words, they returned just 7 cents a
day to be used in defraying other ex-
penses of production, such as labor,
equipment cost and other miscella-
the poorest
returned $113.13 more than their feed
Sos. for the year, or about 31 cents &
ing group each averaged 496.1 pounds
interest on investment, building and
neous items. A third class of cows
about midway between the best and
ones averaged 297.6 |}
pounds of butterfat for the year and
Who Will Take Your Place?
Wa you are here, everything goes
well. How will it be after you have
gone? Who will see that those for
whom you have saved will continue to enjoy
the income your care has provided.
Everyday people are losing money
through bad investments. Why not profit by
experience, and place your estate in the
hands of trained men. This bank has full
Trust powers, and they are at your service.
The First. National Bank
RE you expecting to take an Easter
Week End Vacation this year?
Before you go rent a Lock Box in
our Safe Deposit Vault and place your val-
uables therein. Then you can have a pleas-
ant Easter Week End without anxiety in
regard to their safety. Private Lock Boxes
here rent for $2.00 and up per year.
the Day of All Days that
you would be all Dressed Up
The Fauble Stores make it easy for you.
The handsomest New Spring Suits and Top
Coats we have ever shown.
Prices so low that everyone can come out
All New on Easter Sunday.
Let us show you. We habe a Surprise for
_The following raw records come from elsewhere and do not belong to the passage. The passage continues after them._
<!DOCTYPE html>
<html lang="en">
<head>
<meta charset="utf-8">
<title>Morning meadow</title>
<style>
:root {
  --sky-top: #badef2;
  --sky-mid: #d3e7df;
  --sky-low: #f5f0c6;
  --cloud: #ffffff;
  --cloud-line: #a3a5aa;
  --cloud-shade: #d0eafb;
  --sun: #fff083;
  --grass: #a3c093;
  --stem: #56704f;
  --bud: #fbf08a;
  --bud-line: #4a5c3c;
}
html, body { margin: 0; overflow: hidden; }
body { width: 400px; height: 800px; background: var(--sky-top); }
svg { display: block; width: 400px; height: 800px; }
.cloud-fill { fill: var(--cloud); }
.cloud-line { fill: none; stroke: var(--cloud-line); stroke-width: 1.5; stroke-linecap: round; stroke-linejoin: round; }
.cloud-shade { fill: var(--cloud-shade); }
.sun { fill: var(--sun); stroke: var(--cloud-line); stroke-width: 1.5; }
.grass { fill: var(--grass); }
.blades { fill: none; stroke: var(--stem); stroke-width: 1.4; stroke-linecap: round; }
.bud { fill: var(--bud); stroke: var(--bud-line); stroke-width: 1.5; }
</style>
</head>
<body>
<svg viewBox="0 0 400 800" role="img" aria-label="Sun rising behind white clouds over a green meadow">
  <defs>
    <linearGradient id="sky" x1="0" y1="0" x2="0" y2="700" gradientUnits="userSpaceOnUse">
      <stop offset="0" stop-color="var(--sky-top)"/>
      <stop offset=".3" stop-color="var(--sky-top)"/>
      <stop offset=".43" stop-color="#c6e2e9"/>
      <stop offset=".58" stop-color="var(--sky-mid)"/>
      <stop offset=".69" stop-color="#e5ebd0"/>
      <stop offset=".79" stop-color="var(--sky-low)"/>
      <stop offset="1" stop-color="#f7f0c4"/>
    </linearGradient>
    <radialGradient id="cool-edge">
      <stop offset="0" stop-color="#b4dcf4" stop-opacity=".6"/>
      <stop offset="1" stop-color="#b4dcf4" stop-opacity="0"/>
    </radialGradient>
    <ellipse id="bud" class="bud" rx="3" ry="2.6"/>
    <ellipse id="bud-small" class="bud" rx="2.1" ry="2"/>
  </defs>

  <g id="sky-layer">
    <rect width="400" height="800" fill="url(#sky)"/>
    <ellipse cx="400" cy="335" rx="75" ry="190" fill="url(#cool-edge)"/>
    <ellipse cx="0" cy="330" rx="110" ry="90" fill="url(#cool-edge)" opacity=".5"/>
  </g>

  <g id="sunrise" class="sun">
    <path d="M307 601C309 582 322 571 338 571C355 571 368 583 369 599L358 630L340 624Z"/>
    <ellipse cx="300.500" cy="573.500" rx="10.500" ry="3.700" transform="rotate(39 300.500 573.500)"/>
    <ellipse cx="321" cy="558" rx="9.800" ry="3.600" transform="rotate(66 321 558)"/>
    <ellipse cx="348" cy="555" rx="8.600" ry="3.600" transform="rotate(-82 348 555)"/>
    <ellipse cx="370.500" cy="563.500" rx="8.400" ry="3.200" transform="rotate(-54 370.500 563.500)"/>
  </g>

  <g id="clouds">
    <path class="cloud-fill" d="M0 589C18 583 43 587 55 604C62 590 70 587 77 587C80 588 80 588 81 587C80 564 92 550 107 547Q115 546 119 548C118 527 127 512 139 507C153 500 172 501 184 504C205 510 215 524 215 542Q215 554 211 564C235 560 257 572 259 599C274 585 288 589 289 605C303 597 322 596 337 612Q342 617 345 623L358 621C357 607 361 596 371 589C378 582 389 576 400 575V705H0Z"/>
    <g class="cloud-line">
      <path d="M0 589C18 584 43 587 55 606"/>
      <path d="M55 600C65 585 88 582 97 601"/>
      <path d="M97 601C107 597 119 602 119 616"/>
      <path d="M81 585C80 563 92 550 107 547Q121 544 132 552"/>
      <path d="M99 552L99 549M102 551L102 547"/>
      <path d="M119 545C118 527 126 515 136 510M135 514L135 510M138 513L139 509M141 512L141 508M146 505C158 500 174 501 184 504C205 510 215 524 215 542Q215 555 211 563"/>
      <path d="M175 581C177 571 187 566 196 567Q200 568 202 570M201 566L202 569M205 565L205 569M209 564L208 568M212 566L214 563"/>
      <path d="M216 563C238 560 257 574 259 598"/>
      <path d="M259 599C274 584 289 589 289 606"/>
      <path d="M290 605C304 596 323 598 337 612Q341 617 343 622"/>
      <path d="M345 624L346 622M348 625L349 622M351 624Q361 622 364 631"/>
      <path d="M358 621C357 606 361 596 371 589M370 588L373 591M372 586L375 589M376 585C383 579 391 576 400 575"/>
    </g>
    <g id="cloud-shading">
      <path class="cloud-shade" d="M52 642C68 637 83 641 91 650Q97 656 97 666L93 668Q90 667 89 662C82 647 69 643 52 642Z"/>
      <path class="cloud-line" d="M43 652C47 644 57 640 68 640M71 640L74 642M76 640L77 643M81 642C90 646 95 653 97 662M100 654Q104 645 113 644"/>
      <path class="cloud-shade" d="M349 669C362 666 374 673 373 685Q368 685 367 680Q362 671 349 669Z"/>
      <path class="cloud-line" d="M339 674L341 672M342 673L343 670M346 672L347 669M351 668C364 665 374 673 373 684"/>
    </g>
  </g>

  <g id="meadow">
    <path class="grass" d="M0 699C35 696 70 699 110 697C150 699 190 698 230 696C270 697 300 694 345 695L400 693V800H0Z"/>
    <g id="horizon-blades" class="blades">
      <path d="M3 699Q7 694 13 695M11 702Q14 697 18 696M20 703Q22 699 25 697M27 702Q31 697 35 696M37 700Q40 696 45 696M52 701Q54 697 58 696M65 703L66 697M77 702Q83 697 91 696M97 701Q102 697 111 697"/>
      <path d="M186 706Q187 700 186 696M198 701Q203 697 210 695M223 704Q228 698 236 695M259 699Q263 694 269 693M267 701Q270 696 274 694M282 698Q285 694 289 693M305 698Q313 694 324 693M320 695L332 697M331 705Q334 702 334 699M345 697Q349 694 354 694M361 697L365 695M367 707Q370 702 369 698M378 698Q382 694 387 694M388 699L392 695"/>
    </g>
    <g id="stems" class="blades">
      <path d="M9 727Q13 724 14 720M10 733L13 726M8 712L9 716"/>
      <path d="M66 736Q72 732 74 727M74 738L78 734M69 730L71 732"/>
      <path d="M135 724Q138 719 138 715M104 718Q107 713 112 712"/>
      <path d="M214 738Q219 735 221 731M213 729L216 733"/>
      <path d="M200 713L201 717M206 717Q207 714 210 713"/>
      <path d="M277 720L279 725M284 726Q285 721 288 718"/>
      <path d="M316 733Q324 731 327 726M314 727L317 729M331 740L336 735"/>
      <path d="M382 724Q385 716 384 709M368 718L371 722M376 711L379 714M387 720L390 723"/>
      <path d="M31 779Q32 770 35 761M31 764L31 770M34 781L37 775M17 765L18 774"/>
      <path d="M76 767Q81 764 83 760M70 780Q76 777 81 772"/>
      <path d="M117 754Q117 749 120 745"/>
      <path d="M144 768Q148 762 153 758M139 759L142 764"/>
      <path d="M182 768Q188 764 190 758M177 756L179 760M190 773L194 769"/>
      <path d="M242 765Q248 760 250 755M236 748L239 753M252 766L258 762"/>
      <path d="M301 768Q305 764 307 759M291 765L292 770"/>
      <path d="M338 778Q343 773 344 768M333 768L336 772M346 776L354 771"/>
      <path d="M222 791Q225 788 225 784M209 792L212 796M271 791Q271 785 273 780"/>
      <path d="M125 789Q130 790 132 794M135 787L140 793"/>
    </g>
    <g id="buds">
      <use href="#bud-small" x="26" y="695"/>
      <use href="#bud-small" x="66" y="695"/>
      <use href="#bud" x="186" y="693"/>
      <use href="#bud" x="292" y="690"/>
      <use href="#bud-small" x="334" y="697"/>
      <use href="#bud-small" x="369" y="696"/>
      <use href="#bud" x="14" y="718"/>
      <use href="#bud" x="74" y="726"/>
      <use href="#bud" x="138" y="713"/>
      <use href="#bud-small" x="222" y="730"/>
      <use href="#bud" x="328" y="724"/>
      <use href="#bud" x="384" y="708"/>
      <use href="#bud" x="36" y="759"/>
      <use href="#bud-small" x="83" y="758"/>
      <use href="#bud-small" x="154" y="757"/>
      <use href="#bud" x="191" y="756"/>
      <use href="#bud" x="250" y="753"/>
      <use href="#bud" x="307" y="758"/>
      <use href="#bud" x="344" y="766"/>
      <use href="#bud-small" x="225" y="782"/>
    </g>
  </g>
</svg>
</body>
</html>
you. One that you won't forget soon.
Stetson and Mallory Hats
Emery and La Mar Ties
Walkober Shoes
Gordon Hose, all at